**Task brief:**
As the lines appear below, please set them down exactly, starting at the first and finishing with the one containing "120 157 215".

**Source records:**

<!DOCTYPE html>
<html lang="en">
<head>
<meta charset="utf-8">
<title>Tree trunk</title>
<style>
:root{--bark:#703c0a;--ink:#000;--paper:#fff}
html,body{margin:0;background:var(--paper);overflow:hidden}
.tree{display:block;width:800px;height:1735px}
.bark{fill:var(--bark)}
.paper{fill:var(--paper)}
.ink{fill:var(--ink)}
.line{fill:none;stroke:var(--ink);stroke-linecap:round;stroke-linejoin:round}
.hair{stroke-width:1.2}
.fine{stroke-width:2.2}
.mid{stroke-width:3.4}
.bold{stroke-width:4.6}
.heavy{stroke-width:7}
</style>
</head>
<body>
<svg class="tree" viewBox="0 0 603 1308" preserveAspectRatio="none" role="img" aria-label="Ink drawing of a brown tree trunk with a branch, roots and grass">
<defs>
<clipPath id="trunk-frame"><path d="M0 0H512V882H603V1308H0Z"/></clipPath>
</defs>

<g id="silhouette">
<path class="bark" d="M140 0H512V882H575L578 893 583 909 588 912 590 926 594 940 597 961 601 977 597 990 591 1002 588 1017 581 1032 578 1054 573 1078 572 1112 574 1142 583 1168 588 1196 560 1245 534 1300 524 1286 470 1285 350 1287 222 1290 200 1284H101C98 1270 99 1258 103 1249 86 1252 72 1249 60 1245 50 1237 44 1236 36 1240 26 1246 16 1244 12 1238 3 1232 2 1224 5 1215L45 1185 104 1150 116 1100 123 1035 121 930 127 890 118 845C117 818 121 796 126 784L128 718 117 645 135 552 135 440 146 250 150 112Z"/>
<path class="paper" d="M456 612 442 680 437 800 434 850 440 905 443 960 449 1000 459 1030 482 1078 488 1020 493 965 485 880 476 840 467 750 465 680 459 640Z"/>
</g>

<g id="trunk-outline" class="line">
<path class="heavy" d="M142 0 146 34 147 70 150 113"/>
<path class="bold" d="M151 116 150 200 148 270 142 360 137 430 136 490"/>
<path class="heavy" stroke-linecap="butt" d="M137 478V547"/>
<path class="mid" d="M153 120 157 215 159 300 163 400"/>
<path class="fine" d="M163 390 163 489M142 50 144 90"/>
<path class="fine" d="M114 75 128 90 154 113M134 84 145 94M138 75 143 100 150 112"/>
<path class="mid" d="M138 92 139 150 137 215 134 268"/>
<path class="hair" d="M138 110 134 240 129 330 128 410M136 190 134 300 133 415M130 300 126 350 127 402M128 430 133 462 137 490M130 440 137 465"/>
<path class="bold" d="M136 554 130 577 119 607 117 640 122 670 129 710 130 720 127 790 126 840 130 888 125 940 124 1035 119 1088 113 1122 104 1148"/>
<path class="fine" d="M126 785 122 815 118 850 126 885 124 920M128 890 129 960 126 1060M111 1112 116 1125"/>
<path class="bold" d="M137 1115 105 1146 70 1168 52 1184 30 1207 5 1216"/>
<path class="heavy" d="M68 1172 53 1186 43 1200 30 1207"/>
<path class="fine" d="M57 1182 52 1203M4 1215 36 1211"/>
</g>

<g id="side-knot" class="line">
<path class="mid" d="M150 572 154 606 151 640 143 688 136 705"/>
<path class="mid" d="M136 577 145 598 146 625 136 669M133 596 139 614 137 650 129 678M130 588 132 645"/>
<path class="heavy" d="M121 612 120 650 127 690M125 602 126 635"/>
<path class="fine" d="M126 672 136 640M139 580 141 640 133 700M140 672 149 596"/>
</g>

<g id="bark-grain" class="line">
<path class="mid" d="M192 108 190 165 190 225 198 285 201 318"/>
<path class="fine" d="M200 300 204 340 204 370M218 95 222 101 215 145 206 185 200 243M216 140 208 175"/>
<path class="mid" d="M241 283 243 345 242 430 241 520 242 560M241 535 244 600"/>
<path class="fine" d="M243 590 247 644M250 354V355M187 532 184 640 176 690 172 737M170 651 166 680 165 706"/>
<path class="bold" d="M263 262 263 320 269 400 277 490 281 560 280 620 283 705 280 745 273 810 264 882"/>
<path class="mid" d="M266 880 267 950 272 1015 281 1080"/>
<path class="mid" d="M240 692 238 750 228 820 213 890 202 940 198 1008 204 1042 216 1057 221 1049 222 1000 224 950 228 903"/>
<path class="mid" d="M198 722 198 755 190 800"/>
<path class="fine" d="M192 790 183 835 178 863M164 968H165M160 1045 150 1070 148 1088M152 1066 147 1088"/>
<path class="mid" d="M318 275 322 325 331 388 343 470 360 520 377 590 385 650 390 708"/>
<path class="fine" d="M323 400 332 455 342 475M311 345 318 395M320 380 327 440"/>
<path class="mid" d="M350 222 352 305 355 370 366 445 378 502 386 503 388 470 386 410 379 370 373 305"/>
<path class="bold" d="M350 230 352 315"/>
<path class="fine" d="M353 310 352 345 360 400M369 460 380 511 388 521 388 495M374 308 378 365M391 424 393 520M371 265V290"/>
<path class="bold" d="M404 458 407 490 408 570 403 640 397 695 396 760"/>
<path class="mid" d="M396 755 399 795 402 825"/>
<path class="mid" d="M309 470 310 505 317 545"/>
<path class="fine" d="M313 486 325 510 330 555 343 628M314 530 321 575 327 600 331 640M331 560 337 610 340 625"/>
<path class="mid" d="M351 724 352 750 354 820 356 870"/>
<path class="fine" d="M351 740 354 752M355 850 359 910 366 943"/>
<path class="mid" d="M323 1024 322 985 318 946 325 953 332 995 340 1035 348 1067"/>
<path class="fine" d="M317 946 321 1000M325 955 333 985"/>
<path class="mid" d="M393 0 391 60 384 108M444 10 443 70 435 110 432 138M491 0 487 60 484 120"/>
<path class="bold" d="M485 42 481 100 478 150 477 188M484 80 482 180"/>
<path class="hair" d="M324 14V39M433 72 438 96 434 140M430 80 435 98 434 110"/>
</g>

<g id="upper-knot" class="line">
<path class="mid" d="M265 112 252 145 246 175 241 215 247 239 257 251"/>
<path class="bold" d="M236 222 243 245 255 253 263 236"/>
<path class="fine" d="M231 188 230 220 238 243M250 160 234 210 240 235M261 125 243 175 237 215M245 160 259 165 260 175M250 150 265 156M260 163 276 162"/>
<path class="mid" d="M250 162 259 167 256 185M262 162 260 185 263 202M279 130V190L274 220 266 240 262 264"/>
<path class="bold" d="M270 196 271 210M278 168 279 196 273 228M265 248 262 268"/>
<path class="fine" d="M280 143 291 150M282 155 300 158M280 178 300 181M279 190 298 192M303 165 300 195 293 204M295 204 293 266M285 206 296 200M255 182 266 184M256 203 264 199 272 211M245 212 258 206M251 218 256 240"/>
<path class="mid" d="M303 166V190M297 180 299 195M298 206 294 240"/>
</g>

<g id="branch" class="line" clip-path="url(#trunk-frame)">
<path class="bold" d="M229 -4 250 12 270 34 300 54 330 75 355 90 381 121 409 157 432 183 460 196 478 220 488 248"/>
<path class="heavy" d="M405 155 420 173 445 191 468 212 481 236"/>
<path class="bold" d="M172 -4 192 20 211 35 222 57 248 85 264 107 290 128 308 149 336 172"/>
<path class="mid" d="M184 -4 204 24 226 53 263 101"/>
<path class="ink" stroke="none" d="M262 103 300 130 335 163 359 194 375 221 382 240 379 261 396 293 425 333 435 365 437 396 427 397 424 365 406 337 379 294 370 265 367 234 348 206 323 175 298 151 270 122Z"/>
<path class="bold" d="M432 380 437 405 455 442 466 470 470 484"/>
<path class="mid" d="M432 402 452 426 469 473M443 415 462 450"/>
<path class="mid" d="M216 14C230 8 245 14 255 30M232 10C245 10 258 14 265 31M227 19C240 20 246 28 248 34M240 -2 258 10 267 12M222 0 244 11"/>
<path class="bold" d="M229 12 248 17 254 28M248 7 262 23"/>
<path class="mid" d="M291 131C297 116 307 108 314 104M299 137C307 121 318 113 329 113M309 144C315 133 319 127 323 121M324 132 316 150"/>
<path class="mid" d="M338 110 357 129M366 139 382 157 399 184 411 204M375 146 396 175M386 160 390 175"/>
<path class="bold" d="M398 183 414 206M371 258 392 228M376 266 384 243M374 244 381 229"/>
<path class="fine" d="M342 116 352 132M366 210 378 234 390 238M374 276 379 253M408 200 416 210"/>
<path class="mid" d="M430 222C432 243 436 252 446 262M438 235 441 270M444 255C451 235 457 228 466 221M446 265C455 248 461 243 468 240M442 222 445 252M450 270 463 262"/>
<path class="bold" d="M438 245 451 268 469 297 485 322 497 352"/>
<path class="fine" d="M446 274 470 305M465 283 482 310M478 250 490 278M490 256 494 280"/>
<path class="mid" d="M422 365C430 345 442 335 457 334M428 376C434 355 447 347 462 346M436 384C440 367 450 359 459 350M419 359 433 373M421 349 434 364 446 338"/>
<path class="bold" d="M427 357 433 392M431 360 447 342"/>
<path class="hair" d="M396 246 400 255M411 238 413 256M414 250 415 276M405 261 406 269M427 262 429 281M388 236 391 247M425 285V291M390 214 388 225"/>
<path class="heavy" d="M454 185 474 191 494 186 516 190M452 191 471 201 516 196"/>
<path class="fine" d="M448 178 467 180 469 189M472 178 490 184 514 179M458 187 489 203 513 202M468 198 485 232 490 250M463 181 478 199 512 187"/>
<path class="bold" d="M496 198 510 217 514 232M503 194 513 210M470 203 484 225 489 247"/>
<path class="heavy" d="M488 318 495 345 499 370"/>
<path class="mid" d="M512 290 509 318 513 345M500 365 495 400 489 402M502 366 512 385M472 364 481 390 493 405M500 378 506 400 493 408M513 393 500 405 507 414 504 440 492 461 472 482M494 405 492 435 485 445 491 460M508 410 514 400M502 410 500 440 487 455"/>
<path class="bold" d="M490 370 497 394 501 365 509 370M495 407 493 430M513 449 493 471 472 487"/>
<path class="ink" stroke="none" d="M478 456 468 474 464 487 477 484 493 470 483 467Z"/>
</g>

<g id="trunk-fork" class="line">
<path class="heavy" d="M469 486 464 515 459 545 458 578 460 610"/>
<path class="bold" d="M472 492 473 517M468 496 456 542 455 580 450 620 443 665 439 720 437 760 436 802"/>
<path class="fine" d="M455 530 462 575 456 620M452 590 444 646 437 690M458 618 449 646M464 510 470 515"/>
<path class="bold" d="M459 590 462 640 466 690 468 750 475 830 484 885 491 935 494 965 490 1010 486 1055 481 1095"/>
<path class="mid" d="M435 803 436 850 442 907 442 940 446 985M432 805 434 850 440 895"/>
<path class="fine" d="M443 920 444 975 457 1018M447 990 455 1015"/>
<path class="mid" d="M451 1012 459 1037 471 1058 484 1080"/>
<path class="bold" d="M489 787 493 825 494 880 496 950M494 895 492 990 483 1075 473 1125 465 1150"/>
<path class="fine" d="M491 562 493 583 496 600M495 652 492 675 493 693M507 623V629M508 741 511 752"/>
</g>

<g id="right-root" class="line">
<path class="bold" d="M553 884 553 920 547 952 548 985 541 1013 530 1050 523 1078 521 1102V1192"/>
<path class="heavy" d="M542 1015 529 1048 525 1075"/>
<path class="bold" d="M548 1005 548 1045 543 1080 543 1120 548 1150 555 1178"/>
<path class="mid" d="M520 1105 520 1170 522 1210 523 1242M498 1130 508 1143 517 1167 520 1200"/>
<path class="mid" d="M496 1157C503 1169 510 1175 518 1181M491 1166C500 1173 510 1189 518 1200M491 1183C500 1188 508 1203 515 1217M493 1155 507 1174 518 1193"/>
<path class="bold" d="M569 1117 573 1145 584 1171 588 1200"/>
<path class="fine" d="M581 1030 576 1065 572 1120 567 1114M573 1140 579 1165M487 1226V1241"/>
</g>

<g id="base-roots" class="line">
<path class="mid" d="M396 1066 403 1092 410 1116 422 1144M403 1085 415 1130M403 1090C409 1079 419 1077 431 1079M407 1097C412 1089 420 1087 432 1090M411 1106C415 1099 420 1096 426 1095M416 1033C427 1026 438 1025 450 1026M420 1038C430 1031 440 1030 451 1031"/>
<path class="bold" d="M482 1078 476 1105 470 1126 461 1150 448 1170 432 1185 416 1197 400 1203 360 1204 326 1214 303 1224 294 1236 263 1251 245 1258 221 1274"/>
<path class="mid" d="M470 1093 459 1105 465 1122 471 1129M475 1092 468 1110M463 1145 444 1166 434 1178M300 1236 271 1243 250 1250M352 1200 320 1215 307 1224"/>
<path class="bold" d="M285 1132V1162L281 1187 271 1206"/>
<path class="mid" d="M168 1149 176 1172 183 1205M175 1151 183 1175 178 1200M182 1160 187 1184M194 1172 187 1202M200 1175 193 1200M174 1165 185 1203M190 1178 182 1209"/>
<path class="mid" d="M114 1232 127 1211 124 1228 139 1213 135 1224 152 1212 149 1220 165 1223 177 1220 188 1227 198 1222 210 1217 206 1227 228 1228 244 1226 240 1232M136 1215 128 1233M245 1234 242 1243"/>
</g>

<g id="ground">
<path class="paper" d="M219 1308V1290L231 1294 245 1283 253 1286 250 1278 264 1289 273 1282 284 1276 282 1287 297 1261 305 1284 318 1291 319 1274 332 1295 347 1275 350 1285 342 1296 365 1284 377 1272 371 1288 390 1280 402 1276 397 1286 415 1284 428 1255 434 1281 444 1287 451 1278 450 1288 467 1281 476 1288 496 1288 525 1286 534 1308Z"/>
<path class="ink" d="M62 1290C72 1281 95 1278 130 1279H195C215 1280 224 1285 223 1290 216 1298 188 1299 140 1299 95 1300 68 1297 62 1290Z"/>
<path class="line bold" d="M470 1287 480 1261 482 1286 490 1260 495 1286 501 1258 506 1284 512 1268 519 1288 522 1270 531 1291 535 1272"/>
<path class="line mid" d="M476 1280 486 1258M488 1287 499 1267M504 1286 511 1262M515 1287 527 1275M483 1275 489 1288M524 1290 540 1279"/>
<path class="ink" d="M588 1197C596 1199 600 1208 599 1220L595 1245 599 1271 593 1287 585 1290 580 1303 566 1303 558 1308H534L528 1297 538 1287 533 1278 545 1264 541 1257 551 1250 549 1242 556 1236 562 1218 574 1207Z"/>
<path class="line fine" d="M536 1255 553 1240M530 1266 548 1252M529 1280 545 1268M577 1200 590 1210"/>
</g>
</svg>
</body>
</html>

**Answer to the exercise:**
<!DOCTYPE html>
<html lang="en">
<head>
<meta charset="utf-8">
<title>Tree trunk</title>
<style>
:root{--bark:#703c0a;--ink:#000;--paper:#fff}
html,body{margin:0;background:var(--paper);overflow:hidden}
.tree{display:block;width:800px;height:1735px}
.bark{fill:var(--bark)}
.paper{fill:var(--paper)}
.ink{fill:var(--ink)}
.line{fill:none;stroke:var(--ink);stroke-linecap:round;stroke-linejoin:round}
.hair{stroke-width:1.2}
.fine{stroke-width:2.2}
.mid{stroke-width:3.4}
.bold{stroke-width:4.6}
.heavy{stroke-width:7}
</style>
</head>
<body>
<svg class="tree" viewBox="0 0 603 1308" preserveAspectRatio="none" role="img" aria-label="Ink drawing of a brown tree trunk with a branch, roots and grass">
<defs>
<clipPath id="trunk-frame"><path d="M0 0H512V882H603V1308H0Z"/></clipPath>
</defs>

<g id="silhouette">
<path class="bark" d="M140 0H512V882H575L578 893 583 909 588 912 590 926 594 940 597 961 601 977 597 990 591 1002 588 1017 581 1032 578 1054 573 1078 572 1112 574 1142 583 1168 588 1196 560 1245 534 1300 524 1286 470 1285 350 1287 222 1290 200 1284H101C98 1270 99 1258 103 1249 86 1252 72 1249 60 1245 50 1237 44 1236 36 1240 26 1246 16 1244 12 1238 3 1232 2 1224 5 1215L45 1185 104 1150 116 1100 123 1035 121 930 127 890 118 845C117 818 121 796 126 784L128 718 117 645 135 552 135 440 146 250 150 112Z"/>
<path class="paper" d="M456 612 442 680 437 800 434 850 440 905 443 960 449 1000 459 1030 482 1078 488 1020 493 965 485 880 476 840 467 750 465 680 459 640Z"/>
</g>

<g id="trunk-outline" class="line">
<path class="heavy" d="M142 0 146 34 147 70 150 113"/>
<path class="bold" d="M151 116 150 200 148 270 142 360 137 430 136 490"/>
<path class="heavy" stroke-linecap="butt" d="M137 478V547"/>
<path class="mid" d="M153 120 157 215 159 300 163 400"/>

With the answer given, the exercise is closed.